Crazy Science Legislation Proposed in Montana

Once again, our friends at the National Center for Science Education (NCSE) have posted another glorious news item. It’s titled A draft antiscience bill in Montana, and it was written by Glenn Branch, their Deputy Director. Here are some excerpts, with bold font added by us for emphasis, and occasional Curmudgeonly interjections that look [like this]:

A draft bill in the Montana legislature would cripple science education in the state by excluding anything but “scientific fact” from curriculum and instruction.

We’re not quite sure what a “draft bill” is, but if it’s filed in the legislature, we have to pay attention to it. Glenn says:

In its current form, LC2215 declares, “the purpose of K-12 education is to educate children in the facts of our world to better prepare them for their future and further education in their chosen field of study, and to that end children must know the difference between scientific fact and scientific theory; and … a scientific fact is observable and repeatable, and if it does not meet these criteria, it is a theory that is defined as speculation and is for higher education to explore, debate, and test to ultimately reach a scientific conclusion of fact or fiction.”

This brilliant piece of legislation sounds like it came from that old TV show: ‘Dragnet,’ where Sgt. Joe Friday frequently implored female informants to provide “Just the facts, ma’am.” Anyway, NCSE tells us:

The bill then provides, “Science instruction may not include subject matter that is not scientific fact.” The state board of public education, the state superintendent of public instruction, and the trustees of local school districts would be charged with ensuring that state education standards, science curriculum guides, and science curriculum and instructional materials, including textbooks, include only scientific fact. “Scientific fact” is defined as “an indisputable and repeatable observation of a natural phenomenon.”

That would make science class rather simple. Even a Montana legislator should be able to get a passing grade. Glenn continues:

LC2215’s presumption that only facts are important in science education conflicts with the views of professional associations of science educators. The National Science Teaching Association’s position statement on the nature of science, for example, states that “[a] primary goal of science is the formation of theories” and endorses the importance of the eight principles of the nature of science described in Appendix H (PDF) of the Next Generation Science Standards, which include “Scientific Models, Laws, Mechanisms, and Theories Explain Natural Phenomena.”

Yeah, well, what do those fancy-pants science educators know?
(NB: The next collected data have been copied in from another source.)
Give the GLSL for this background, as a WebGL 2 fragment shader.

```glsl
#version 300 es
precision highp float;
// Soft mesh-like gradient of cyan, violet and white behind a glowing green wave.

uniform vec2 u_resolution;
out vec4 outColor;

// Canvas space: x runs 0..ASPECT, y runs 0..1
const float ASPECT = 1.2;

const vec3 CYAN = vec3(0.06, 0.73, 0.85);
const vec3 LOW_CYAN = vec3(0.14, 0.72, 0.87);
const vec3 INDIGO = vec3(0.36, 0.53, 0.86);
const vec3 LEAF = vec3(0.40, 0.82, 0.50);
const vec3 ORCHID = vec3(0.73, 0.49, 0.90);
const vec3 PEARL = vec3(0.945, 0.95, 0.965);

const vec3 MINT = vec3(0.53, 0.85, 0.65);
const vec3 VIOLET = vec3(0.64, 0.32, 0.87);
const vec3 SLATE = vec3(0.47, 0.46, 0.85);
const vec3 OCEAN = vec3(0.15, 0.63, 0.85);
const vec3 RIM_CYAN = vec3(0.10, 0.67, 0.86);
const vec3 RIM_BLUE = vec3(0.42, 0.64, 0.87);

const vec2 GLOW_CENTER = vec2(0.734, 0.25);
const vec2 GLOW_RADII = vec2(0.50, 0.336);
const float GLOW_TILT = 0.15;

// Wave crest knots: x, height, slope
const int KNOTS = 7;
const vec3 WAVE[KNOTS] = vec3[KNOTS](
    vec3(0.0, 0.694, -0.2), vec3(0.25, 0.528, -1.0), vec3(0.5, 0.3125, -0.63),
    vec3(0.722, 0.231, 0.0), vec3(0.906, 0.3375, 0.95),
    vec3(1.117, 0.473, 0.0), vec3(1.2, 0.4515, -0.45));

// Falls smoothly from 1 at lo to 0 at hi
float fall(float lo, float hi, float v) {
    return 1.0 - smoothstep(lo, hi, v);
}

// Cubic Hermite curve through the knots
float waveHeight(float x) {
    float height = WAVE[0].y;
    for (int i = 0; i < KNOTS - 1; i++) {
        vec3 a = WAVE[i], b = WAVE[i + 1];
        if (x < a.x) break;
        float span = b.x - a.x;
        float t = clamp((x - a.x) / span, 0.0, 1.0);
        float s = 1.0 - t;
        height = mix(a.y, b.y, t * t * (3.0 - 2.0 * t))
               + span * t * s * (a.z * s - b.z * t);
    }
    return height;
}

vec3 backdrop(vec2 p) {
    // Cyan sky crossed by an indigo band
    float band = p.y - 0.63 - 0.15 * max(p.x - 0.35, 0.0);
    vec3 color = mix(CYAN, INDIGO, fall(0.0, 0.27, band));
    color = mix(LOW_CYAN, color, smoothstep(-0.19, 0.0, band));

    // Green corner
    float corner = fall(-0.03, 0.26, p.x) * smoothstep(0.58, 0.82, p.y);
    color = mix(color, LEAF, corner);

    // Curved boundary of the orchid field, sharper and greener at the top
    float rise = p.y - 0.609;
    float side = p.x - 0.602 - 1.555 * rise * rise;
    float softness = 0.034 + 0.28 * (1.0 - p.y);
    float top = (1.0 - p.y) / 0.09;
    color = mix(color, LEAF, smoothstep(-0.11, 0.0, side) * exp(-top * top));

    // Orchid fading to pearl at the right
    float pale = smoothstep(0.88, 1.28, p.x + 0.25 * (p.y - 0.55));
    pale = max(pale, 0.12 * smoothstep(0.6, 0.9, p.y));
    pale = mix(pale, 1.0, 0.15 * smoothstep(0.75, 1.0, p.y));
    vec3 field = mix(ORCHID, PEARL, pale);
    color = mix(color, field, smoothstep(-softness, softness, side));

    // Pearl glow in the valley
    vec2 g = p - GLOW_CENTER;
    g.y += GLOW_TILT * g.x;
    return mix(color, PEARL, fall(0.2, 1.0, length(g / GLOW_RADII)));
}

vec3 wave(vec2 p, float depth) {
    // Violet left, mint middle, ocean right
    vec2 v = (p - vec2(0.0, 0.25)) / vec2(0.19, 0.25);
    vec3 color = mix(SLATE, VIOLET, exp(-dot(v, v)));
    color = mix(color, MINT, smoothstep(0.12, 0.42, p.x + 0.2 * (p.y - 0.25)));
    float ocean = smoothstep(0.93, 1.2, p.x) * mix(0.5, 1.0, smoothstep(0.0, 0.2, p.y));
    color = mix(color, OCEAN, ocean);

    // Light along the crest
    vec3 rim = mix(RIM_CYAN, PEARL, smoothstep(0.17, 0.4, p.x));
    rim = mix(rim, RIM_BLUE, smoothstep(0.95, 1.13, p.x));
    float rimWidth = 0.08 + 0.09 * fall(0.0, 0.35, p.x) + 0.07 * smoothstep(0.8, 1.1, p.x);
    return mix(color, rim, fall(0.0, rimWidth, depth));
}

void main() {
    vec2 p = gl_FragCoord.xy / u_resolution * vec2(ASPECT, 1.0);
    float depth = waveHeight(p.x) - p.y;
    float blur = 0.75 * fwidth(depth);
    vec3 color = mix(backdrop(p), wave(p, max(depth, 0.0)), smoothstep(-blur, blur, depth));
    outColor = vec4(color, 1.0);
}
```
Kids in Montana should learn just the facts! Let’s read on:

Montana’s present state science standards, adopted in 2016, are based on but diverge from the performance expectations of the Next Generation Science Standards. The only two theories described as such are the Big Bang theory and the theory of plate tectonics (both in Earth and Space Science for grades 9 to 12), but the standards are permeated by implicit references to scientific theories, none of which are characterized as speculative. There are abundant references to scientific models, mechanisms, and laws as well as theories.
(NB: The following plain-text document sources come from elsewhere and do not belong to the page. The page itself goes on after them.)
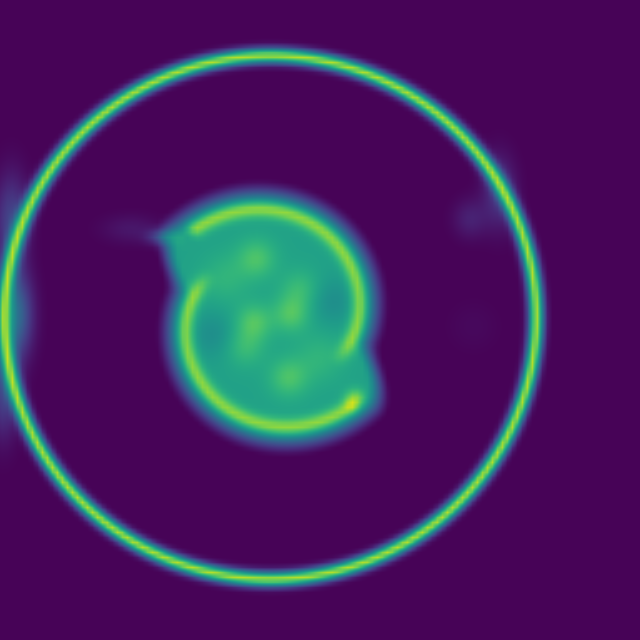
Give the GLSL for this background, as a Shadertoy shader.

```glsl
// A thin glowing ring around a two-armed spiral blob, on deep purple.
// A scalar field is built from soft spots, an ellipse and a folded spiral,
// sampled on a coarse grid with linear blending, then mapped to a colour ramp.

const float PI = 3.14159265;
const float GRID = 128.0;
const vec2 RING_CENTER = vec2(0.4225, 0.504);
const vec2 RING_RADII = vec2(0.4155, 0.409);
const vec2 BLOB_CENTER = vec2(0.426, 0.503);

// Soft elliptical spot with peak 1
float spot(vec2 p, vec2 center, vec2 size) {
    vec2 q = (p - center) / size;
    return exp(-dot(q, q));
}

// Spot together with its half-turn twin
float twinSpot(vec2 p, vec2 center, float size) {
    return spot(p, center, vec2(size)) + spot(-p, center, vec2(size));
}

// Thin elliptical line with a soft profile
float ringField(vec2 p, vec2 radii, float width) {
    vec2 q = p / radii;
    float len = max(length(q), 0.001);
    float dist = (len - 1.0) * len / max(length(q / radii), 0.001);
    return exp(-dist * dist / (width * width));
}

// Filled body with two bright spiral ridges and a mottled core
float spiralField(vec2 p) {
    float turn = mod(atan(p.y, p.x) + 0.75, PI);
    float radius = length(p);
    float armRadius = 0.1177 + 0.0219 * turn;
    float edgeRadius = armRadius + 0.0687 * (1.0 - smoothstep(0.0, 0.52, turn));
    float body = 1.0 - smoothstep(0.0, 0.05, radius - edgeRadius);

    float offset = (radius - armRadius) / 0.013;
    float ends = smoothstep(0.05, 0.5, turn) * (1.0 - smoothstep(3.02, 3.14, turn));
    float ridge = exp(-offset * offset) * ends;

    float core = 0.16 * twinSpot(p, vec2(0.029, 0.006), 0.028)
               + 0.11 * twinSpot(p, vec2(0.043, 0.045), 0.030)
               + 0.15 * twinSpot(p, vec2(-0.025, 0.093), 0.030)
               + 0.08 * twinSpot(p, vec2(-0.074, 0.062), 0.038)
               - 0.08 * twinSpot(p, vec2(0.093, 0.026), 0.036);
    return body * (0.57 + core) + 0.27 * ridge;
}

// Full brightness field, canvas position in 0..1
float field(vec2 p) {
    float ring = 0.89 * ringField(p - RING_CENTER, RING_RADII, 0.0112);

    // Hazes beside the ring
    float haze = 0.36 * spot(p, vec2(0.024, 0.508), vec2(0.025, 0.065))
               + 0.20 * spot(p, vec2(0.005, 0.390), vec2(0.022, 0.070))
               + 0.20 * spot(p, vec2(0.018, 0.655), vec2(0.025, 0.070))
               + 0.15 * spot(p, vec2(0.780, 0.700), vec2(0.025, 0.055))
               + 0.09 * spot(p, vec2(0.735, 0.658), vec2(0.026, 0.030))
               + 0.02 * spot(p, vec2(0.740, 0.490), vec2(0.040));

    // Spiral with its two unequal tips
    float blob = spiralField(p - BLOB_CENTER)
               + 0.22 * spot(p, vec2(0.253, 0.630), vec2(0.022, 0.012))
               + 0.06 * spot(p, vec2(0.205, 0.642), vec2(0.045, 0.022))
               + 0.28 * spot(p, vec2(0.555, 0.376), vec2(0.015));
    return ring + haze * (1.0 - ring) + blob;
}

// Linear blend of the field between coarse grid centres
float gridField(vec2 p) {
    vec2 cell = p * GRID - 0.5;
    vec2 base = floor(cell);
    vec2 blend = cell - base;
    vec2 corner = (base + 0.5) / GRID;
    vec2 stepX = vec2(1.0 / GRID, 0.0);
    vec2 stepY = stepX.yx;
    float low = mix(field(corner), field(corner + stepX), blend.x);
    float high = mix(field(corner + stepY), field(corner + stepX + stepY), blend.x);
    return mix(low, high, blend.y);
}

// Purple, blue, teal, green, yellow ramp as a polynomial
vec3 ramp(float t) {
    vec3 c0 = vec3(0.2777, 0.0054, 0.3341);
    vec3 c1 = vec3(0.1051, 1.4046, 1.3846);
    vec3 c2 = vec3(-0.3309, 0.2148, 0.0951);
    vec3 c3 = vec3(-4.6342, -5.7991, -19.3324);
    vec3 c4 = vec3(6.2283, 14.1799, 56.6906);
    vec3 c5 = vec3(4.7764, -13.7451, -65.3530);
    vec3 c6 = vec3(-5.4355, 4.6459, 26.3124);
    return c0 + t * (c1 + t * (c2 + t * (c3 + t * (c4 + t * (c5 + t * c6)))));
}

void mainImage(out vec4 fragColor, in vec2 fragCoord) {
    vec2 uv = fragCoord / iResolution.xy;
    float value = clamp(gridField(uv), 0.004, 0.95);
    fragColor = vec4(clamp(ramp(value), 0.0, 1.0), 1.0);
}
```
This proposed new law will put an end to that nonsense! Here’s the rest of NCSE’s post:

LC2215 was drafted at the behest of Daniel Emrich (R-District 11), a new member of the Montana state senate; it has not yet been introduced as a bill.

Ah, so that’s what a “draft bill” is. Well, why doesn’t Danny Emrich make up his mind? Either introduce the bill or trash the thing!

You’re probably wondering who this Danny Emrich guy is. We Googled around and can’t find out much about him. All we can do is judge him by his work — which tells us he’s an idiot. So what will become of his brilliant piece of legislation? Stay tuned to this blog!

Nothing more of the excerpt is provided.